## Data excerpts
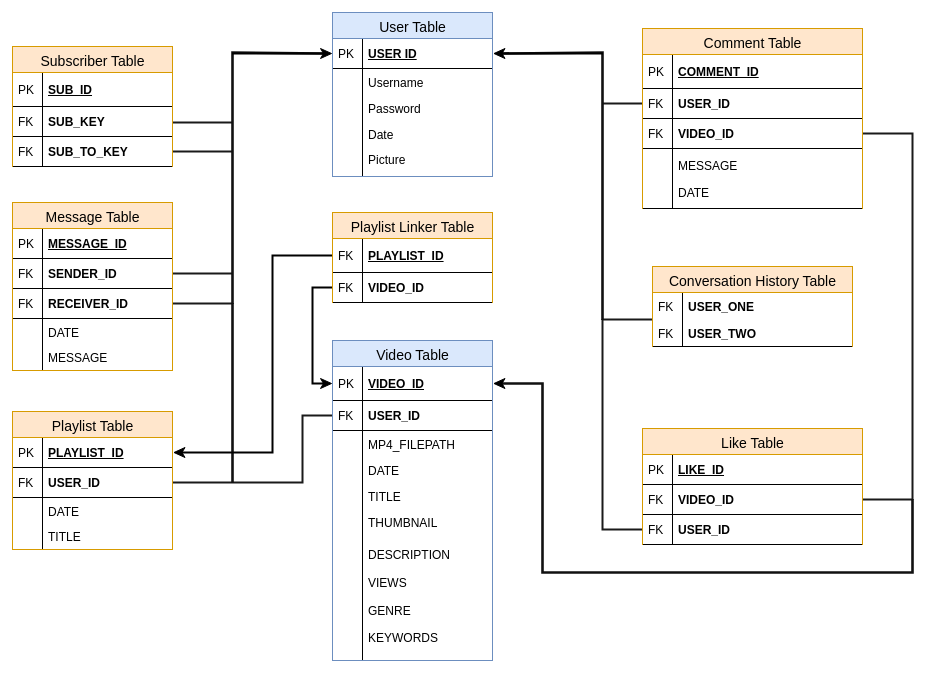
<!DOCTYPE html>
<html lang="en">
<head>
<meta charset="utf-8">
<title>Database schema diagram</title>
<style>
:root {
  --ink: #000;
  --paper: #fff;
  --orange-fill: #ffe6cc;
  --orange-line: #d79b00;
  --blue-fill: #dae8fc;
  --blue-line: #6c8ebf;
}
* { box-sizing: border-box; margin: 0; padding: 0; }
html, body { width: 934px; height: 676px; overflow: hidden; background: var(--paper); }
.diagram {
  position: relative; width: 934px; height: 676px; overflow: hidden;
  color: var(--ink); font: 12px/14px "Liberation Sans", Arial, sans-serif;
}
.entity {
  --fill: var(--orange-fill); --line: var(--orange-line);
  position: absolute; display: flex; flex-direction: column; width: 161px;
  border: 1px solid var(--line); border-bottom: 0; background: var(--paper);
}
.entity.core { --fill: var(--blue-fill); --line: var(--blue-line); }
.entity h2 {
  display: flex; align-items: center; justify-content: center; height: 26px;
  padding-top: 2px; background: var(--fill); border-bottom: 1px solid var(--line);
  font-size: 14px; line-height: 16px; font-weight: 400; white-space: nowrap;
}
.row { display: flex; height: 30px; border-bottom: 1px solid var(--ink); }
.row span, .row b { display: flex; align-items: center; padding: 1px 0 0 5px; }
.row span:first-child { width: 30px; border-right: 1px solid var(--ink); }
.tall { height: 34px; }
.primary b { text-decoration: underline; }
.field { height: 26px; border-bottom: 0; }
.open { border-bottom: 0; }
.field:last-child { border-bottom: 1px solid var(--line); }
.closed:last-child { border-bottom-color: var(--ink); }

#subscriber { left: 12px; top: 46px; }
#message { left: 12px; top: 202px; }
#playlist { left: 12px; top: 411px; }
#user { left: 332px; top: 12px; }
#linker { left: 332px; top: 212px; }
#video { left: 332px; top: 340px; }
#comment { left: 642px; top: 28px; width: 221px; }
#conversation { left: 652px; top: 266px; width: 201px; }
#like { left: 642px; top: 428px; width: 221px; }

#user .field:last-child { height: 30px; }
#user .field:last-child span { padding-bottom: 4px; }
#comment .field { height: 30px; }
#comment .field span { padding-top: 3px; }
#comment .field:last-child span { padding: 0 0 1px 5px; }
#conversation .row { height: 28px; }
#conversation .open { height: 26px; }
#conversation .row:last-child :is(span, b) { padding-top: 3px; }
#video .spaced { height: 28px; }
#video .first { height: 33px; }
#video .first span { padding-top: 6px; }
#video .last { height: 37px; }
#video .last span { padding-bottom: 9px; }

.connectors { position: absolute; left: 0; top: 0; }
.connectors path { fill: none; stroke: var(--ink); stroke-width: 2; }
.connectors .soft { stroke: #1a1a1a; }
.connectors .trunk { stroke-width: 2.6; stroke: #111; }
.connectors .head { fill: var(--ink); stroke-width: 1; }
</style>
</head>
<body>
<main class="diagram">

  <section class="entity" id="subscriber">
    <h2>Subscriber Table</h2>
    <div class="row tall primary"><span>PK</span><b>SUB_ID</b></div>
    <div class="row"><span>FK</span><b>SUB_KEY</b></div>
    <div class="row"><span>FK</span><b>SUB_TO_KEY</b></div>
  </section>

  <section class="entity" id="message">
    <h2>Message Table</h2>
    <div class="row primary"><span>PK</span><b>MESSAGE_ID</b></div>
    <div class="row"><span>FK</span><b>SENDER_ID</b></div>
    <div class="row"><span>FK</span><b>RECEIVER_ID</b></div>
    <div class="row field"><span></span><span>DATE</span></div>
    <div class="row field"><span></span><span>MESSAGE</span></div>
  </section>

  <section class="entity" id="playlist">
    <h2>Playlist Table</h2>
    <div class="row primary"><span>PK</span><b>PLAYLIST_ID</b></div>
    <div class="row"><span>FK</span><b>USER_ID</b></div>
    <div class="row field"><span></span><span>DATE</span></div>
    <div class="row field"><span></span><span>TITLE</span></div>
  </section>

  <section class="entity core" id="user">
    <h2>User Table</h2>
    <div class="row primary"><span>PK</span><b>USER ID</b></div>
    <div class="row field"><span></span><span>Username</span></div>
    <div class="row field"><span></span><span>Password</span></div>
    <div class="row field"><span></span><span>Date</span></div>
    <div class="row field"><span></span><span>Picture</span></div>
  </section>

  <section class="entity" id="linker">
    <h2>Playlist Linker Table</h2>
    <div class="row tall primary"><span>FK</span><b>PLAYLIST_ID</b></div>
    <div class="row"><span>FK</span><b>VIDEO_ID</b></div>
  </section>

  <section class="entity core" id="video">
    <h2>Video Table</h2>
    <div class="row tall primary"><span>PK</span><b>VIDEO_ID</b></div>
    <div class="row"><span>FK</span><b>USER_ID</b></div>
    <div class="row field"><span></span><span>MP4_FILEPATH</span></div>
    <div class="row field"><span></span><span>DATE</span></div>
    <div class="row field"><span></span><span>TITLE</span></div>
    <div class="row field"><span></span><span>THUMBNAIL</span></div>
    <div class="row field first"><span></span><span>DESCRIPTION</span></div>
    <div class="row field spaced"><span></span><span>VIEWS</span></div>
    <div class="row field spaced"><span></span><span>GENRE</span></div>
    <div class="row field last"><span></span><span>KEYWORDS</span></div>
  </section>

  <section class="entity" id="comment">
    <h2>Comment Table</h2>
    <div class="row tall primary"><span>PK</span><b>COMMENT_ID</b></div>
    <div class="row"><span>FK</span><b>USER_ID</b></div>
    <div class="row"><span>FK</span><b>VIDEO_ID</b></div>
    <div class="row field"><span></span><span>MESSAGE</span></div>
    <div class="row field closed"><span></span><span>DATE</span></div>
  </section>

  <section class="entity" id="conversation">
    <h2>Conversation History Table</h2>
    <div class="row open"><span>FK</span><b>USER_ONE</b></div>
    <div class="row"><span>FK</span><b>USER_TWO</b></div>
  </section>

  <section class="entity" id="like">
    <h2>Like Table</h2>
    <div class="row primary"><span>PK</span><b>LIKE_ID</b></div>
    <div class="row"><span>FK</span><b>VIDEO_ID</b></div>
    <div class="row"><span>FK</span><b>USER_ID</b></div>
  </section>

  <svg class="connectors" width="934" height="676" viewBox="0 0 934 676" aria-hidden="true">
    <defs>
      <path id="arrowhead" class="head" d="M0 0L-11 5L-8 0L-11 -5Z"/>
    </defs>
    <g id="links-to-user">
      <path class="soft" d="M173 122.5H232.5M173 151.5H232.5M173 273.5H232.5M173 303.5H232.5M173 482.5H302.5V415.5H332"/>
      <path class="trunk" d="M232.5 483V303"/>
      <path class="trunk" d="M232.5 304V52.5L324 53.5"/>
      <path d="M232 53.5H324"/>
      <use href="#arrowhead" x="331.5" y="53.5"/>
      <path class="soft" d="M642 103.5H602.5M652 319.5H602.5M642 529.5H602.5V319"/>
      <path class="trunk" d="M602.5 320V52.5L502 53.5"/>
      <path d="M603 53.5H502"/>
      <use href="#arrowhead" transform="translate(494 53.5) scale(-1 1)"/>
    </g>
    <g id="links-to-video">
      <path class="soft" d="M863 133.5H912.5V500M863 499.5H912.5"/>
      <path class="trunk" d="M912.5 499V572.5H542.5V383.5H502"/>
      <use href="#arrowhead" transform="translate(494 383.5) scale(-1 1)"/>
      <path d="M332 287.5H312.5V383.5H324"/>
      <use href="#arrowhead" x="331.5" y="383.5"/>
    </g>
    <g id="link-to-playlist">
      <path d="M332 255.5H272.5V452.5H182"/>
      <use href="#arrowhead" transform="translate(174 452.5) scale(-1 1)"/>
    </g>
  </svg>
</main>
</body>
</html>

## Your instructions
Extract every line containing the string "left" from the material.

## Reply to the exercise
#subscriber { left: 12px; top: 46px; }
#message { left: 12px; top: 202px; }
#playlist { left: 12px; top: 411px; }
#user { left: 332px; top: 12px; }
#linker { left: 332px; top: 212px; }
#video { left: 332px; top: 340px; }
#comment { left: 642px; top: 28px; width: 221px; }
#conversation { left: 652px; top: 266px; width: 201px; }
#like { left: 642px; top: 428px; width: 221px; }
.connectors { position: absolute; left: 0; top: 0; }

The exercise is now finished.